10 minutes or so after Kian arrived (thanks to Twitter and call logs on our cell phones, I have the timing recorded), we called 911 for a third time. It had been an hour since my first call. They seemed to have no record of our earlier calls, but assured us that this was a priority and that a unit would arrive soon.

80 minutes after the collision, Capitol Police arrived on the scene. The responding officer explained that they’d heard it come in over the radio, and decided to respond. The Capitol Police officer took my full report, spoke to the security guard who’d been an eyewitness, and explained to me that Capitol Police would now have officers canvassing the area on the lookout for the vehicle, but since it had been over an hour, that it probably wasn’t in the area any longer.

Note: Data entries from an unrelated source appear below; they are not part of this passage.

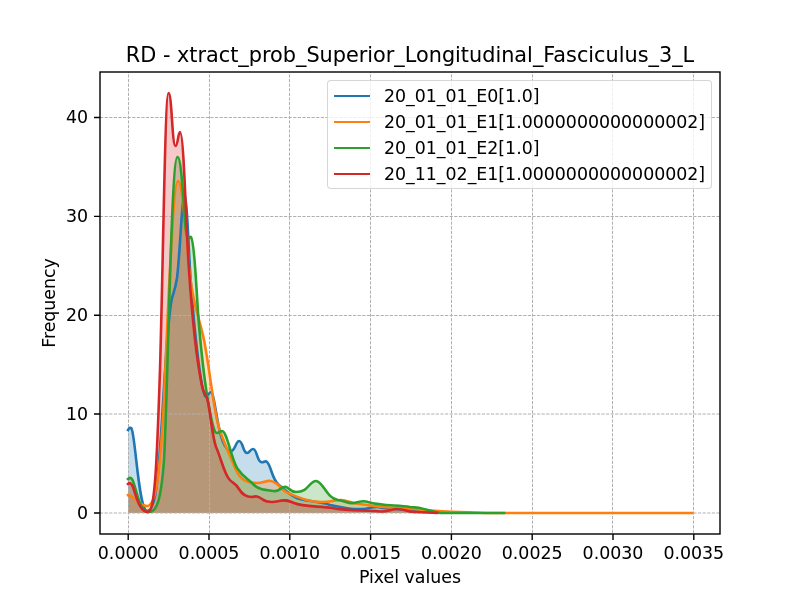
<!DOCTYPE html>
<html lang="en">
<head>
<meta charset="utf-8">
<title>RD distribution</title>
<style>
:root {
  --e0: #1f77b4;
  --e1: #ff7f0e;
  --e2: #2ca02c;
  --e3: #d62728;
  --grid: #b0b0b0;
  --ink: #000;
  --paper: #fff;
}
* { box-sizing: border-box; margin: 0; padding: 0; }
html, body { width: 801px; height: 600px; overflow: hidden; background: var(--paper); }
.chart {
  position: relative; width: 801px; height: 600px; overflow: hidden;
  font: 17.36px/20px "DejaVu Sans", sans-serif; color: var(--ink); white-space: nowrap;
}
.plot { position: absolute; inset: 0; }
.title { position: absolute; left: 100px; top: 42px; width: 620px; display: flex; justify-content: center; font-size: 20.8px; line-height: 26px; font-weight: 400; }
.x-ticks { position: absolute; left: 87.8px; top: 543px; display: grid; grid-template-columns: repeat(8, 80.8px); list-style: none; }
.x-ticks li { display: flex; justify-content: center; }
.y-ticks { position: absolute; left: 40px; top: 68px; width: 48px; display: grid; grid-template-rows: repeat(5, 98.9px); list-style: none; }
.y-ticks li { display: flex; justify-content: flex-end; align-items: center; }
.x-label { position: absolute; left: 100px; top: 567px; width: 620px; text-align: center; }
.y-label { position: absolute; left: -11px; top: 293px; width: 120px; text-align: center; transform: rotate(-90deg); }
.legend {
  position: absolute; left: 327px; top: 80px; width: 385px; height: 109px;
  padding: 2px 6px; display: grid; grid-template-rows: repeat(4, 26px);
  background: rgba(255,255,255,.8); border: 1.6px solid rgba(204,204,204,.8); border-radius: 4px; list-style: none;
}
.legend li { display: flex; align-items: center; gap: 14px; }
.legend li::before { content: ""; flex: none; width: 36px; height: 2.6px; background: var(--series); }
.e0 { --series: var(--e0); }
.e1 { --series: var(--e1); }
.e2 { --series: var(--e2); }
.e3 { --series: var(--e3); }
.grid { stroke: var(--grid); stroke-width: 1; stroke-dasharray: 3.2 1.4; fill: none; }
.ticks { stroke: var(--ink); stroke-width: 1.4; fill: none; }
.frame { stroke: var(--ink); stroke-width: 1.4; fill: none; }
.areas path { fill: var(--series); fill-opacity: .25; }
.curves path { fill: none; stroke: var(--series); stroke-width: 2.6; stroke-linejoin: round; stroke-linecap: square; }
</style>
</head>
<body>
<main class="chart">
  <svg class="plot" width="801" height="600" viewBox="0 0 801 600" role="img" aria-label="Density curves of pixel values for four series">
    <g class="areas">
      <path class="e0" d="M128 513V430C129 428 131 426 132 430C136 444 139 510 147 511C156 511 158 480 162 420C165 370 168 315 172 298C174 291 175 290 177 278C180 255 182 195 184.500 195C187 195 189 260 191 285C194 325 200 385 205 396C207 398 209 392 211 392C214 392 217 424 221 436C224 446 227 451 231 451C235 451 236 441 239 441C243 441 243 453 247 453C250 453 250 449 253 449C257 449 257 461 261 462C264 463 265 460 267 462C271 465 272 480 279 485C286 490 291 497 300 499C312 502 322 502 330 505C345 508 352 510 362 509C370 509 372 506 378 507C388 510 400 508 410 510L437 512V513Z"/>
      <path class="e1" d="M128 513V495C133 494 138 506 147 506C156 506 160 475 164 400C168 310 173 181 178 181C183 181 186 240 190 276C193 305 200 320 204 340C210 370 213 407 219 428C225 446 231 458 236 470C241 481 248 483 257 483C264 483 266 480 271 481C278 482 281 490 288 493C298 497 308 502 322 502C331 502 334 500 341 500C348 500 351 504 360 504C375 506 385 508 400 508C425 510 440 512 460 512C470 512 480 513 495 513H693Z"/>
      <path class="e2" d="M128 513V479C130 477 132 477 134 484C138 497 141 512 148 512C157 513 161 500 164 460C168 390 171 157 177.500 157C183 157 184 239 188 239C189 239 190 236 191 237C195 242 196 290 199 325C202 360 206 392 210 412C213 427 214 433 217 433C219 433 220 431 222 431C227 431 231 458 237 468C243 477 247 478 253 484C259 490 265 490 274 491C280 492 281 486 286 487C290 488 290 492 296 492C309 492 309 481 316 481C323 481 326 498 338 500C346 501 348 504 354 503C360 502 362 500 368 502C382 506 397 505 410 507C424 507 430 512 440 513H505Z"/>
      <path class="e3" d="M128 513V484C129 483 131 482 133 487C137 499 140 512 148 512C155 512 157 460 160 370C163 270 165 93 168.500 93C172 93 172 146 175.500 146C178 146 178 132 180 132C184 132 186 230 189 270C192 315 197 362 202 386C204 396 206 392 208 402C211 417 212 435 216 447C220 455 224 473 229 479C233 484 235 482 239 489C243 496 248 497 252 497C256 496 258 496 262 499C267 503 275 502 279 501C285 499 289 501 294 503C303 507 320 506 332 508C348 511 360 510 375 511C387 513 390 509 397 509C405 509 407 512 415 512L438 513Z"/>
    </g>
    <path class="grid" d="M128.500 533V72M209.500 533V72M289.500 533V72M370.500 533V72M451.500 533V72M532.500 533V72M612.500 533V72M693.500 533V72M100 513H720M100 414H720M100 315.500H720M100 216.500H720M100 117.500H720"/>
    <path class="ticks" d="M128.200 534v6M209 534v6M289.800 534v6M370.600 534v6M451.400 534v6M532.200 534v6M613 534v6M693.800 534v6M100 513h-6M100 414h-6M100 315.200h-6M100 216.400h-6M100 117.500h-6"/>
    <g class="curves">
      <path class="e0" d="M128 430C129 428 131 426 132 430C136 444 139 510 147 511C156 511 158 480 162 420C165 370 168 315 172 298C174 291 175 290 177 278C180 255 182 195 184.500 195C187 195 189 260 191 285C194 325 200 385 205 396C207 398 209 392 211 392C214 392 217 424 221 436C224 446 227 451 231 451C235 451 236 441 239 441C243 441 243 453 247 453C250 453 250 449 253 449C257 449 257 461 261 462C264 463 265 460 267 462C271 465 272 480 279 485C286 490 291 497 300 499C312 502 322 502 330 505C345 508 352 510 362 509C370 509 372 506 378 507C388 510 400 508 410 510L437 512"/>
      <path class="e1" d="M128 495C133 494 138 506 147 506C156 506 160 475 164 400C168 310 173 181 178 181C183 181 186 240 190 276C193 305 200 320 204 340C210 370 213 407 219 428C225 446 231 458 236 470C241 481 248 483 257 483C264 483 266 480 271 481C278 482 281 490 288 493C298 497 308 502 322 502C331 502 334 500 341 500C348 500 351 504 360 504C375 506 385 508 400 508C425 510 440 512 460 512C470 512 480 513 495 513H692"/>
      <path class="e2" d="M128 479C130 477 132 477 134 484C138 497 141 512 148 512C157 513 161 500 164 460C168 390 171 157 177.500 157C183 157 184 239 188 239C189 239 190 236 191 237C195 242 196 290 199 325C202 360 206 392 210 412C213 427 214 433 217 433C219 433 220 431 222 431C227 431 231 458 237 468C243 477 247 478 253 484C259 490 265 490 274 491C280 492 281 486 286 487C290 488 290 492 296 492C309 492 309 481 316 481C323 481 326 498 338 500C346 501 348 504 354 503C360 502 362 500 368 502C382 506 397 505 410 507C424 507 430 512 440 513H504"/>
      <path class="e3" d="M128 484C129 483 131 482 133 487C137 499 140 512 148 512C155 512 157 460 160 370C163 270 165 93 168.500 93C172 93 172 146 175.500 146C178 146 178 132 180 132C184 132 186 230 189 270C192 315 197 362 202 386C204 396 206 392 208 402C211 417 212 435 216 447C220 455 224 473 229 479C233 484 235 482 239 489C243 496 248 497 252 497C256 496 258 496 262 499C267 503 275 502 279 501C285 499 289 501 294 503C303 507 320 506 332 508C348 511 360 510 375 511C387 513 390 509 397 509C405 509 407 512 415 512L437 513"/>
    </g>
    <rect class="frame" x="100" y="72" width="620" height="462"/>
  </svg>
  <h1 class="title">RD - xtract_prob_Superior_Longitudinal_Fasciculus_3_L</h1>
  <ul class="legend">
    <li class="e0">20_01_01_E0[1.0]</li>
    <li class="e1">20_01_01_E1[1.0000000000000002]</li>
    <li class="e2">20_01_01_E2[1.0]</li>
    <li class="e3">20_11_02_E1[1.0000000000000002]</li>
  </ul>
  <ul class="y-ticks">
    <li>40</li><li>30</li><li>20</li><li>10</li><li>0</li>
  </ul>
  <ul class="x-ticks">
    <li>0.0000</li><li>0.0005</li><li>0.0010</li><li>0.0015</li><li>0.0020</li><li>0.0025</li><li>0.0030</li><li>0.0035</li>
  </ul>
  <p class="x-label">Pixel values</p>
  <p class="y-label">Frequency</p>
</main>
</body>
</html>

20 minutes after Capitol Police arrived, and as they’re nearly finished writing the report, an MPD unit arrived, explaining that they’d been dispatched from the other side of the city, because of something going on downtown occupying all of the units in the area. The officer asked me to explain what had happened yet again, even though they ended up letting Capitol Police file the report.

Bad intersection?

About 30 minutes after the accident, waiting for MPD, I logged into Twitter on my phone. Many, many people on Twitter expressed their sympathy and kind thoughts (thank you!). As the discussion progressed, several people expressed frustration with that very intersection:


I’ve definitely noticed on my daily commute lots of drivers blowing through the intersection with a rolling stop, or occasionally no stop at all.

A serious reminder

I’m sore and bruised from the collision, but otherwise I am okay. I’m incredibly grateful for that, and for all of the kind people around me who helped me after the accident, like the good Samaritan and the building security at the SEC.

But as a smart growth and complete streets advocate by day, this experience was a serious reminder that our work for more walkable, bikeable, livable streets for everyone in our communities is far from complete. Even in a place like DC that does so many things right when it comes to transportation and planning, there’s more work to do, even at the most basic level.

It’s easy to get wound up in rhetoric about “us vs. them”, the “war on cars”, and so many other issues that we write and read about every day here. We’ve all been guilty of this from time to time. But when we step back, can’t we all agree that cars, bicycles, and most especially, pedestrians, should all have a safe place on our streets? Washington is a great place to live, but we still have a long way to go to make it greater.

Let’s do it for the kids in the daycare down the street from this intersection. For our elderly neighbors who can’t get around as well anymore. For our children biking to school. From driver to cyclist to pedestrian, everyone benefits from a street that’s safe and welcoming for all users.